┌────────

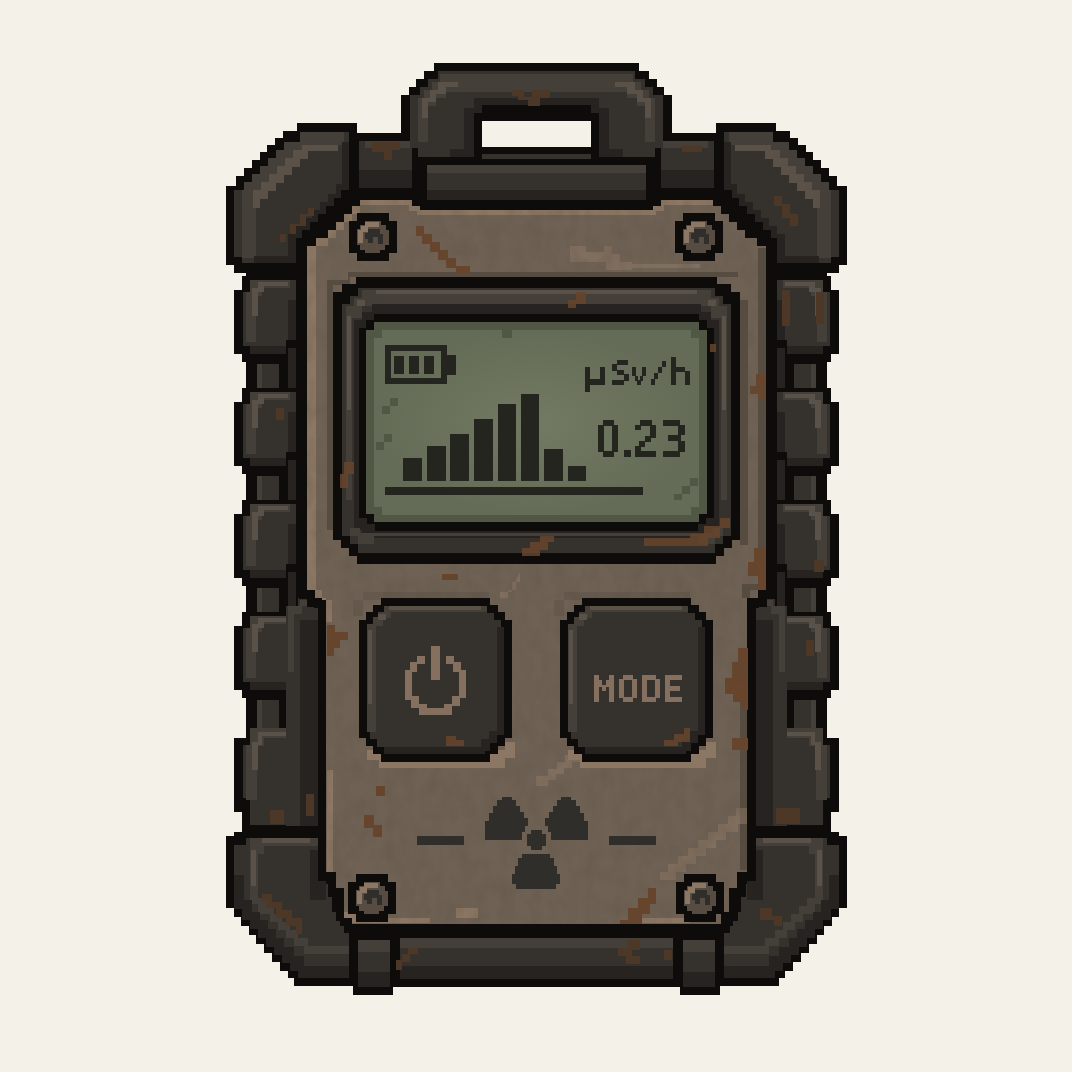
<!DOCTYPE html>
<html lang="en">
<head>
<meta charset="utf-8">
<title>Pixel radiation meter</title>
<style>
:root{--paper:#f4f1e9;--ink:#0d0c0a;--rubber:#35312d;--rubber-deep:#262320;--rubber-lit:#443f39;--edge:#5a5148;--face:#6f6255;--face-lit:#8c7764;--face-deep:#574c41;--rust:#68452c;--rust-deep:#4d3727;--lcd-deep:#505845;--lcd-ink:#24251f;--mark:#302e2a;--label:#857060}
html,body{margin:0;background:var(--paper);overflow:hidden}
svg{display:block;width:1072px;height:1072px}
.art{shape-rendering:crispEdges}
.paper{fill:var(--paper)}.ink{fill:var(--ink)}.rubber{fill:var(--rubber)}.deep{fill:var(--rubber-deep)}.lit{fill:var(--rubber-lit)}.edge{fill:var(--edge)}
.face{fill:var(--face)}.face-lit{fill:var(--face-lit)}.face-deep{fill:var(--face-deep)}
.rust{fill:var(--rust)}.rust-deep{fill:var(--rust-deep)}
.lcd{fill:url(#glass)}.lcd-deep{fill:var(--lcd-deep)}.lcd-ink{fill:var(--lcd-ink);fill-rule:evenodd}.mark{fill:var(--mark)}
.label{fill:var(--label);fill-rule:evenodd}
.outline{fill:var(--ink);stroke:var(--ink);stroke-width:17}
</style>
</head>
<body>
<svg viewBox="0 0 1072 1072" role="img" aria-label="Pixel art of a worn handheld radiation meter">
<defs>
<radialGradient id="glass"><stop offset="0" stop-color="#727a63"/><stop offset="1" stop-color="#646c57"/></radialGradient>
<filter id="grime" x="0" y="0" width="1" height="1"><feTurbulence type="fractalNoise" baseFrequency=".07 .05" numOctaves="3" seed="6"/><feColorMatrix values="0 0 0 0 .1 0 0 0 0 .08 0 0 0 0 .05 0 .9 0 0 -.32"/></filter>
<path id="face-half" d="M538 210H420V206H412V200H360V206H352V214H344V222H336V230H328V238H316V246H307V590H315V598H326V872H336V888H344V912H352V924H538Z"/>
<clipPath id="face-clip"><use href="#face-half"/><use href="#face-half" transform="matrix(-1 0 0 1 1073 0)"/></clipPath>
<g id="rib">
<path class="ink" d="M242 0H304V124H246V86H242V78H234V14H242Z"/>
<path class="rubber" d="M250 4H296V64H286V78H250V70H243V16H250Z"/>
<path class="lit" d="M250 4H290V12H262V20H256V66H246V16H250Z"/>
<path class="edge" d="M258 6H288V10H264V16H258V40H252V12H258Z"/>
<path class="deep" d="M250 70H286V78H250ZM288 24H296V64H288Z"/>
<path class="rubber" d="M257 88H279V118H257Z"/>
<path class="lit" d="M257 88H262V118H257Z"/>
<path class="deep" d="M288 72H296V124H288Z"/>
</g>
<g id="screw">
<path class="ink" d="M-16-24H16V-16H24V16H16V24H-16V16H-24V-16H-16Z"/>
<path class="face-deep" d="M-8-16H8V-12H13V-7H16V8H12V13H7V16H-8V13H-13V8H-16V-8H-13V-12H-8Z"/>
<path class="face-lit" d="M-8-15H6V-10H-5V-5H-10V6H-15V-7H-12V-11H-8Z"/>
<path class="mark" d="M-5-8H7V-3H10V7H5V0H0V6H-5V2H-8V-4H-5Z"/>
</g>
<g id="button">
<path class="face-lit" d="M8 152H24V162H128V152H146V144H156V160H146V170H20V162H8Z"/>
<path class="face-deep" d="M-6 18H4V-6H130V2H-6Z" opacity=".4"/>
<path class="ink" d="M22 0H131V7H139V14H146V22H153V140H146V148H139V156H131V164H22V156H14V148H7V140H0V22H7V14H14V7H22Z"/>
<path class="rubber" d="M25 8H128V15H135V22H142V29H145V137H138V145H131V153H126V156H25V149H18V141H11V134H8V26H14V19H19V14H25Z"/>
<path class="lit" d="M25 8H128V14H32V20H24V28H17V134H8V26H14V19H19V14H25Z"/>
<path class="edge" d="M30 8H122V12H30ZM9 32H13V106H9ZM19 16H27V22H19Z"/>
<path class="deep" d="M138 29H145V137H138V145H131V153H126V156H25V149H122V141H130V133H138Z"/>
</g>
<g id="shell-half">
<path class="ink" d="M538 63H434V71H424V79H416V87H409V95H401V133H357V123H297V131H283V138H275V145H267V152H260V160H252V168H244V176H236V186H226V265H234V273H246V832H234V836H226V908H234V917H241V926H249V935H256V944H264V953H272V962H280V971H288V978H294V986H353V995H393V987H538Z"/>
<use href="#rib" y="276"/><use href="#rib" y="388"/><use href="#rib" y="500"/><use href="#rib" y="612"/>
<path class="ink" d="M234 738H304V835H242V812H234Z"/>
<path class="rubber" d="M250 728H318V825H250V798H243V745H250Z"/>
<path class="lit" d="M250 728H290V738H264V746H257V800H246V745H250Z"/>
<path class="edge" d="M258 732H286V736H262V745H258V770H252V742H258Z"/>
<path class="rubber" d="M286 606H298V598H314V608H318V826H286Z"/>
<path class="lit" d="M288 606H300V600H310V606H302V614H294V672H288Z"/>
<path class="deep" d="M300 620H318V826H300Z"/>
<g class="corner-top">
<path class="rubber" d="M300 132H349V190H341V198H334V206H326V214H318V222H310V230H302V238H296V263H242V257H234V190H244V182H252V174H260V166H268V158H276V150H284V142H300Z"/>
<path class="lit" d="M300 132H344V145H302V153H294V161H286V169H278V177H270V185H262V193H256V258H242V190H244V182H252V174H260V166H268V158H276V150H284V142H300Z"/>
<path class="edge" d="M302 145H338V151H308V159H300V167H292V175H284V183H276V191H268V199H260V208H253V190H261V182H269V174H277V166H285V158H293V150H302Z"/>
<path class="deep" d="M342 142H349V190H341V198H334V206H326V214H318V222H310V230H302V238H296V263H254V256H288V234H296V226H304V218H312V210H320V202H328V194H336V184H342Z"/>
</g>
<path class="rubber" d="M359 141H412V188H359Z"/><path class="lit" d="M365 141H412V148H365Z"/><path class="deep" d="M359 170H412V188H359Z"/>
<g class="corner-bottom">
<path class="rubber" d="M246 838H318V872H326V884H332V912H340V926H349V978H298V971H290V963H282V955H274V947H266V938H258V929H250V920H242V909H234V845H246Z"/>
<path class="lit" d="M250 838H318V846H264V854H258V898H266V906H274V914H282V922H290V930H298V938H308V946H349V954H304V946H294V938H286V930H278V922H270V914H258V904H250Z"/>
<path class="edge" d="M262 838H310V843H262ZM251 850H256V886H251Z"/>
<path class="deep" d="M234 875H244V900H252V912H260V920H268V929H276V938H284V947H294V956H304V966H349V978H298V971H290V963H282V955H274V947H266V938H258V929H250V920H242V909H234ZM310 850H318V872H326V900H310Z"/>
</g>
<g class="handle">
<path class="rubber" d="M538 71H438V79H428V87H420V95H410V148H418V157H474V113H482V105H538Z"/>
<path class="lit" d="M538 74H440V82H432V90H424V98H418V142H428V106H436V98H446V92H538Z"/>
<path class="edge" d="M538 80H458V87H446V94H436V102H428V118H422V98H430V90H438V82H458V80Z"/>
<path class="deep" d="M538 105H482V113H474V157H450V149H464V108H474V98H538Z"/>
<path class="paper" d="M482 121H538V147H482Z"/>
</g>
<path class="rubber" d="M400 938H538V979H400Z"/><path class="lit" d="M400 938H538V948H400Z"/><path class="deep" d="M400 966H538V979H400Z"/>
<use href="#face-half" class="outline"/>
<path class="ink" d="M418 157H538V210H418Z"/>
<path class="rubber" d="M427 165H538V200H427ZM482 154H538V159H482Z"/><path class="lit" d="M427 165H538V173H427Z"/><path class="deep" d="M427 190H538V200H427Z"/>
<path class="rubber" d="M358 945H390V987H358Z"/><path class="lit" d="M358 940H390V952H358Z"/><path class="deep" d="M358 972H390V987H358Z"/>
</g>
<g id="bezel-half">
<path class="ink" d="M538 277H356V284H342V292H333V540H341V548H349V556H357V564H538Z"/>
<path class="rubber" d="M538 288H358V296H350V304H342V536H350V544H358V553H538Z"/>
<path class="lit" d="M538 290H362V298H354V306H346V500H352V318H362V306H538Z"/>
<path class="edge" d="M538 290H376V294H538ZM347 316H351V410H347ZM357 300H365V306H357Z"/>
<path class="deep" d="M538 304H372V312H362V320H354V530H362V538H538Z"/>
<path class="lit" d="M538 536H374V544H358V536H350V528H360V533H538Z"/>
<path class="ink" d="M538 314H374V320H366V328H359V518H367V524H375V531H538Z"/>
<path class="lcd-deep" d="M538 322H374V330H366V514H374V522H538Z"/>
</g>
<path id="trefoil-blade" d="M485 840V821H489V813H493V806H497V800H502V797H512V800H516V806H520V812H524V818H528V826H525V832H522V840Z"/>
</defs>
<rect class="paper" width="1072" height="1072"/>
<g class="art">
<g id="shell"><use href="#shell-half"/><use href="#shell-half" transform="matrix(-1 0 0 1 1073 0)"/></g>

<g id="faceplate">
<g class="face"><use href="#face-half"/><use href="#face-half" transform="matrix(-1 0 0 1 1073 0)"/></g>
<path class="face-lit" d="M360 200H412V206H420V210H653V206H661V200H713V205H664V211H656V215H417V211H409V205H360ZM352 206H360V214H352V222H344V230H336V238H328V246H316V590H322V600H332V622H326V598H315V590H307V246H316V238H328V230H336V222H344V214H352ZM327 770H333V872H327ZM344 912H360V918H430V923H352V918H344ZM456 908H478V918H456ZM640 918H690V923H640Z"/>
<path class="face-deep" d="M758 248H766V590H750V598H742V584H758ZM740 690H747V870H740ZM327 280H348V272H738V277H350V285H333V530H327ZM740 300H748V545H740Z"/>
<path class="face-lit" opacity=".6" d="M570 246H586V252H604V246H612V254H620V262H632V270H606V262H570ZM632 264H700V268H632ZM520 572V582H512V592H500V598H508V590H516V580ZM582 755H565V762H557V769H548V776H536V786H548V780H556V774H564V768H572V762H582ZM747 808H736V816H728V824H718V832H708V840H698V848H688V856H678V864H668V872H660V880H676V872H686V864H696V856H706V848H716V840H726V832H738V824H747Z"/>
<path class="rust" d="M416 226H424V234H432V242H440V250H448V258H456V266H470V274H456V268H446V260H438V252H430V244H422V236H416ZM327 625H335V632H348V640H340V648H334V656H327ZM748 648H738V662H732V678H725V694H733V702H741V710H748ZM748 738H732V750H748ZM766 374H756V386H750V394H758V400H766ZM766 548H754V562H748V576H758V590H766ZM376 786H385V796H376ZM364 815H374V825H382V837H373V828H364ZM442 574H458V580H442ZM656 888H648V898H638V908H628V920H620V924H642V914H650V904H656Z"/>
</g>
<g clip-path="url(#face-clip)" opacity=".55"><rect x="300" y="200" width="474" height="730" filter="url(#grime)"/></g>

<g id="screws"><use href="#screw" x="373" y="237"/><use href="#screw" x="699" y="237"/><use href="#screw" x="372" y="898"/><use href="#screw" x="700" y="898"/></g>

<g id="display">
<use href="#bezel-half"/><use href="#bezel-half" transform="matrix(-1 0 0 1 1073 0)"/>
<path class="lcd" d="M382 330H691V338H699V507H691V515H382V507H374V338H382Z"/>
<path class="lcd-deep" d="M390 398H398V406H390ZM382 406H390V414H382ZM384 434H392V442H384ZM376 442H384V450H376ZM690 478H698V486H690ZM682 486H690V494H682ZM674 494H682V500H674ZM502 330H512V338H502ZM512 322H520V330H512Z"/>
<path id="battery" class="lcd-ink" d="M385 345H447V355H456V375H447V384H385ZM391 351V378H441V351ZM394 356H404V374H394ZM409 356H419V374H409ZM424 356H434V374H424Z"/>
<g id="dose-graph" class="lcd-ink">
<path d="M403 458H422V481H403ZM427 446H446V481H427ZM450 434H469V481H450ZM474 419H493V481H474ZM498 404H516V481H498ZM521 394H539V481H521ZM544 449H563V481H544ZM568 466H586V481H568Z"/>
<rect x="385" y="487" width="258" height="8"/>
</g>
<path id="unit" class="lcd-ink" role="img" aria-label="µSv/h" d="M585 367H590V379H600V367H605V385H590V392H585ZM617 360H628V365H617V370H624V374H629V381H624V385H612V380H624V375H617V371H612V364H617ZM632 367H636V376H638V380H640V376H642V367H646V376H643V381H641V385H637V381H635V376H632ZM662 361H666V367H662V373H658V379H655V385H651V379H654V373H658V367H662ZM671 357H676V367H685V371H690V385H685V372H676V385H671Z"/>
<path id="reading" class="lcd-ink" role="img" aria-label="0.23" d="M603 420H614V425H618V452H614V457H603V452H598V425H603ZM604 426V451H612V426ZM624 450H631V457H624ZM640 420H652V425H656V438H651V442H645V447H641V451H656V457H635V446H639V441H645V436H650V426H641V430H635V425H640ZM663 420H680V425H685V435H681V441H685V452H680V457H663V451H678V441H668V435H678V426H663Z"/>
</g>

<g id="power-button">
<use href="#button" x="359" y="598"/>
<path class="label" d="M431 646H440V680H431ZM417 656H425V664H417V672H412V696H419V704H427V708H444V704H452V696H459V672H453V664H446V656H454V662H461V670H466V698H460V706H452V715H419V708H411V700H405V670H410V662H417Z"/>
</g>
<g id="mode-button">
<use href="#button" x="560" y="598"/>
<path class="label" role="img" aria-label="MODE" d="M594 675H599V680H602V685H606V680H609V675H614V702H609V687H606V691H602V687H599V702H594ZM623 675H633V679H637V698H633V702H623V698H619V679H623ZM624 680V697H632V680ZM642 675H656V679H660V698H656V702H642ZM647 680V697H655V680ZM665 675H682V680H670V686H680V691H670V697H682V702H665Z"/>
</g>

<g id="radiation-sign" class="mark">
<use href="#trefoil-blade"/><use href="#trefoil-blade" transform="matrix(-1 0 0 1 1073 0)"/>
<path d="M531 830H542V834H546V846H542V850H531V846H527V834H531ZM522 854H550V858H554V866H557V874H560V884H556V889H516V884H512V874H515V866H518V858H522Z"/>
<path d="M417 836H464V845H417ZM609 836H656V845H609Z"/>
</g>

<path id="shell-rust" class="rust-deep" d="M512 90H524V97H532V90H550V98H540V106H528V100H518V96H512ZM372 142H400V150H392V160H384V152H372ZM682 146H702V152H682ZM314 208V216H306V226H296V234H286V242H280V234H290V224H300V214H308V208ZM774 196H782V204H790V214H798V226H790V218H782V206H774ZM782 290H790V326H782ZM816 292H824V324H816ZM814 560H824V572H814ZM806 640H814V656H806ZM276 408H284V420H276ZM270 810H284V824H270ZM306 794H314V816H306ZM776 808H800V824H776ZM262 894H272V902H282V910H292V918H302V934H296V926H286V918H276V908H266V902H262ZM760 908H772V916H782V926H774V920H760ZM408 948H418V954H410V962H402V970H396V960H402V954H408ZM640 940H628V948H618V956H626V964H640V956H632V950H640ZM664 950H672V960H664Z"/>
<path id="panel-rust" class="rust" opacity=".85" d="M586 292H576V300H568V308H576V304H586ZM344 462H354V474H348V488H340V474H344ZM554 536H540V542H530V548H522V556H540V550H548V542H554ZM644 538H690V534H704V526H720V518H730V528H720V538H708V546H644ZM710 344H716V352H710ZM446 736H456V740H464V746H446ZM690 728H684V734H674V740H664V746H678V742H690Z"/>
</g>
</svg>
</body>
</html>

└────────

(Problem to work on) Show the lines where the word "mark" appears in the entries.

(Output for this exercise)
:root{--paper:#f4f1e9;--ink:#0d0c0a;--rubber:#35312d;--rubber-deep:#262320;--rubber-lit:#443f39;--edge:#5a5148;--face:#6f6255;--face-lit:#8c7764;--face-deep:#574c41;--rust:#68452c;--rust-deep:#4d3727;--lcd-deep:#505845;--lcd-ink:#24251f;--mark:#302e2a;--label:#857060}
.lcd{fill:url(#glass)}.lcd-deep{fill:var(--lcd-deep)}.lcd-ink{fill:var(--lcd-ink);fill-rule:evenodd}.mark{fill:var(--mark)}
<path class="mark" d="M-5-8H7V-3H10V7H5V0H0V6H-5V2H-8V-4H-5Z"/>
<g id="radiation-sign" class="mark">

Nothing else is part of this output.